The morning after the picnic shootings, the investigation of the picnic site continued, but no new evidence turned up. The same morning, Dickinson convened a grand jury in Marianna. Amid speculation about the identity of the shooters, one young white man affiliated with the town's Regulators was named. In the meantime, another shooting was reported. About nine miles outside of Marianna, Columbus Sullivan, a white preacher, and George Cox, black, were hauling cotton when they were riddled with buckshot. Cox was lightly wounded. Sullivan's face was mutilated and he died from his wounds about a week later. The gunman escaped. Dickinson wrote to his friend Congressman Charles M. Hamilton about the need for "a first-class detective" in Marianna or, alternatively, "a few Henry rifles" which, he wrote, "would have an excellent moral effect here." During these tense days, rumors began to spread in the white community that dry goods merchant Samuel Fleishman had made some kind of statement advising a group of African American men gathered in his store to avenge the picnic shootings.

Friday, September 25, 2009

September 28, 1869: the War erupts

The most tumultuous, and tragic, events in Jackson County’s history have taken place in the autumn, including the Battle of Marianna in 1864, and the infamous Claude Neal lynching seventy years later.

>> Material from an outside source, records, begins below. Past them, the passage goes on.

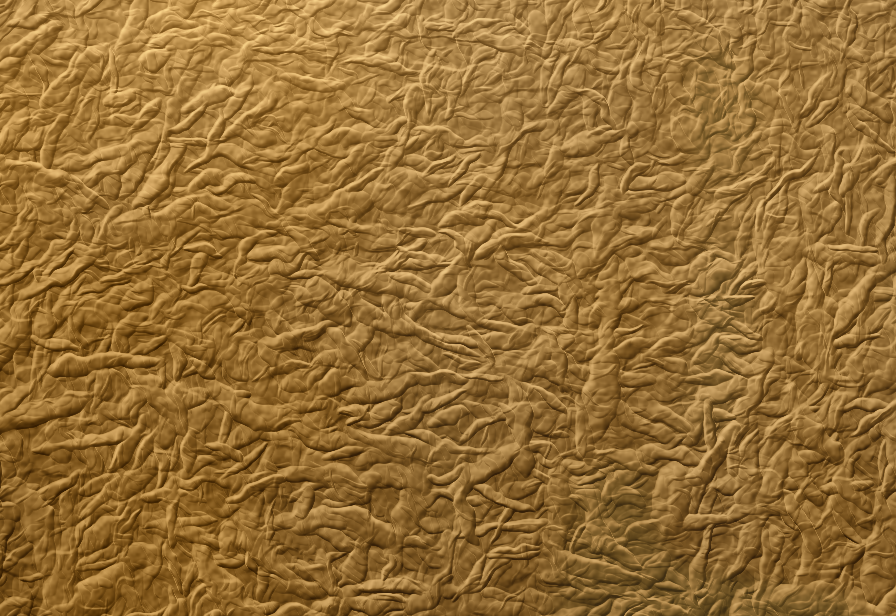
This texture is drawn by a Shadertoy shader. Its source:

```glsl
// Hammered and gouged gold plaster, lit from above.

const vec2 LIGHT_DIR = vec2(-0.50, 0.866);
const float RELIEF_GAIN = 1.05;     // steepness of the relief
const float SHADE_CONTRAST = 0.36;  // tone swing from slope
const float SLOPE_STEP = 0.002;     // sampling distance for slopes
const float COARSE_SCALE = 8.5;     // stroke cells per canvas height
const float MEDIUM_SCALE = 16.0;
const float FINE_SCALE = 33.0;
const float MEDIUM_LIFT = 0.008;    // medium strokes hide low coarse ones
const float LEDGE_HEIGHT = 0.0036;  // torn lips with crisp edges
const float MEAN_ANGLE = 0.85;
const float ANGLE_DRIFT = 3.0;      // slow turning of the strokes
const float ANGLE_SCATTER = 2.0;    // stroke to stroke variation
const float GRAIN_TONE = 0.12;
const vec3 PATINA = vec3(0.37, 0.35, 0.19);
const vec3 COOL_TINT = vec3(-0.006, 0.003, 0.018);

const int STOPS = 7;
const float TONE[STOPS] = float[](0.0, 0.14, 0.32, 0.47, 0.62, 0.81, 1.0);
const vec3 GOLD[STOPS] = vec3[](
    vec3(0.21, 0.12, 0.02), vec3(0.33, 0.21, 0.05), vec3(0.47, 0.32, 0.11),
    vec3(0.58, 0.42, 0.19), vec3(0.705, 0.54, 0.29), vec3(0.85, 0.68, 0.42),
    vec3(0.97, 0.83, 0.55));

vec4 hash4(vec2 p) {
    vec4 q = fract(p.xyxy * vec4(0.1031, 0.1030, 0.0973, 0.1099));
    q += dot(q, q.wzxy + 33.33);
    return fract((q.xxyz + q.yzzw) * q.zywx);
}

// Two independent value noises, each in 0..1
vec2 noise2(vec2 p) {
    vec2 i = floor(p), f = fract(p);
    f = f * f * (3.0 - 2.0 * f);
    vec2 low = mix(hash4(i).xy, hash4(i + vec2(1, 0)).xy, f.x);
    vec2 high = mix(hash4(i + vec2(0, 1)).xy, hash4(i + vec2(1, 1)).xy, f.x);
    return mix(low, high, f.y);
}

// Height of overlapping, bent tool strokes with flat backs and steep rims
float strokes(vec2 p, float scale) {
    vec2 g = p * scale, cell = floor(g);
    float height = 0.0;
    for (int n = 0; n < 18; n++) {
        int k = n / 2;
        vec2 id = cell + vec2(k % 3 - 1, k / 3 - 1);
        vec2 seed = id + vec2(scale * 7.0 + float(n % 2) * 91.0, 53.0);
        vec4 r = hash4(seed), s = hash4(seed + 211.0);
        vec2 d = g - id - mix(vec2(0.1), vec2(0.9), r.xy);
        float drift = noise2(id / scale * 2.4 + 17.0).x - 0.5;
        float angle = MEAN_ANGLE + ANGLE_DRIFT * drift + ANGLE_SCATTER * (r.z - 0.5);
        float c = cos(angle), sn = sin(angle);
        d = vec2(c * d.x + sn * d.y, c * d.y - sn * d.x);
        d.y += (s.x - 0.5) * 0.7 * d.x * d.x;
        vec2 q = d / vec2(mix(0.5, 0.95, r.w), mix(0.11, 0.29, s.y));
        float rim = min(1.0, dot(q, q));
        float tilt = 1.0 + (s.z - 0.5) * q.y;
        height = max(height, mix(0.08, 0.22, s.w) * (1.0 - rim * rim) * tilt);
    }
    return height / scale;
}

float relief(vec2 p) {
    vec2 ragged = noise2(p * 36.0 + 5.0) - 0.5;
    vec2 crumbled = noise2(p * 80.0 + 9.0) - 0.5;
    vec2 warped = p + 0.030 * (noise2(p * 8.0) - 0.5) + 0.014 * ragged + 0.004 * crumbled;
    float smoothTop = smoothstep(0.5, 1.0, p.y + 0.16 * (noise2(p * 3.0).y - 0.5));
    float coarse = strokes(warped, COARSE_SCALE) * mix(1.0, 0.3, smoothTop);
    float medium = strokes(warped + 3.7, MEDIUM_SCALE) * mix(0.85, 0.6, smoothTop);
    float h = max(coarse, MEDIUM_LIFT + medium);
    h += 0.38 * strokes(warped + 8.1, FINE_SCALE);
    vec2 plates = noise2(warped * vec2(19.0, 24.0) + 40.0);
    h += LEDGE_HEIGHT * smoothstep(0.47, 0.60, plates.x);
    h += 0.0036 * noise2(p * 52.0).x + 0.0020 * noise2(p * 115.0).y;
    return h;
}

vec3 goldRamp(float tone) {
    vec3 color = GOLD[0];
    for (int i = 1; i < STOPS; i++) {
        float t = clamp((tone - TONE[i - 1]) / (TONE[i] - TONE[i - 1]), 0.0, 1.0);
        color = mix(color, GOLD[i], t);
    }
    return color;
}

void mainImage(out vec4 fragColor, in vec2 fragCoord) {
    vec2 p = fragCoord / iResolution.y;
    float across = fragCoord.x / iResolution.x;

    // Slope towards the light
    float h = relief(p);
    vec2 slope = vec2(relief(p + vec2(SLOPE_STEP, 0)) - h,
                      relief(p + vec2(0, SLOPE_STEP)) - h) / SLOPE_STEP;
    float facing = -RELIEF_GAIN * dot(slope, LIGHT_DIR);
    float tone = 0.505 + SHADE_CONTRAST * facing * inversesqrt(1.0 + facing * facing);

    // Dark hollows, broad lighting and fine grain
    float hollow = 1.0 - smoothstep(0.011, 0.022, h);
    tone -= 0.12 * hollow * (1.0 - 0.8 * p.y);
    vec2 glow = (vec2(across, p.y) - vec2(0.22, 1.0)) / vec2(0.24, 0.28);
    tone += 0.17 * (p.y - 0.5) + 0.09 * exp(-dot(glow, glow));
    tone -= 0.14 * (across - 0.5) * (across - 0.5);
    tone += 0.07 * (noise2(p * 4.0 + 31.0).x - 0.5);
    tone += GRAIN_TONE * (noise2(p * 170.0).x - 0.5);

    // Warm and cool gold, with faint patina in the right half
    vec2 stain = noise2(p * 6.0 + 60.0);
    float cool = smoothstep(0.2, 0.55, across) * 1.4 - 0.7 + 1.2 * (stain.x - 0.5);
    vec3 color = goldRamp(tone) + COOL_TINT * cool;
    float patina = smoothstep(0.6, 0.85, stain.y) * smoothstep(0.4, 0.8, across);
    color = mix(color, PATINA, 0.28 * patina * (1.0 - smoothstep(0.35, 0.6, tone)));
    fragColor = vec4(clamp(color, 0.0, 1.0), 1.0);
}
```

The shootings and assaults of the Jackson County War lasted more than two years, but the most virulent phase came during several weeks beginning in late September 1869.

On the morning of Sept. 28th, five years and one day after the Battle of Marianna, a party of about twenty African American women and children set off on a picnic outing. Their destination was the Natural Bridge, a few miles outside of Marianna. A few men, including Constable Calvin Rogers escorted the group. Rogers, an African American, had long been resented by Regulator elements and, after the shootings of Purman, Finlayson and Constable Pooser the previous spring, an assault on Rogers seemed inevitable. At about 9 a.m., assailants concealed behind thick bushes fired thirteen or fourteen shots in "rapid succession." Rogers, sitting in an ox cart, had his clothes and wallet torn by three or four shots, but suffered only a grazed arm. Rogers fired back in the direction of the shooters with the one round in his gun. He called out to Wyatt Young, who had gone on ahead, to bring ammunition. Meanwhile, confusion and fright overcame the party of picnic-goers. An ox pulling a cart carrying two-year-old Stewart Livingston panicked and bolted. Wyatt Young grabbed the little boy from the cart just as a bullet passed through the boy's skull and into the left side of Young's chest, killing both of them instantly.

As abruptly as it had begun, the firing ended. Within ninety minutes, news of this tragedy reached Marianna. John Quincy Dickinson, the senior law enforcement authority remaining in Jackson County, organized a posse of thirty men to search for the killers. They scoured the area around the site of the shooting for evidence. "A mysterious buggy-track" leading from Marianna to the Natural Bridge and out toward Greenwood was discovered, but nightfall ended the investigation.

This account is adapted from my forthcoming narrative history, The Jackson County War, to be published shortly. Updates to thejacksoncountywar.com will be more frequent over the coming weeks as the 140th anniversary is remembered.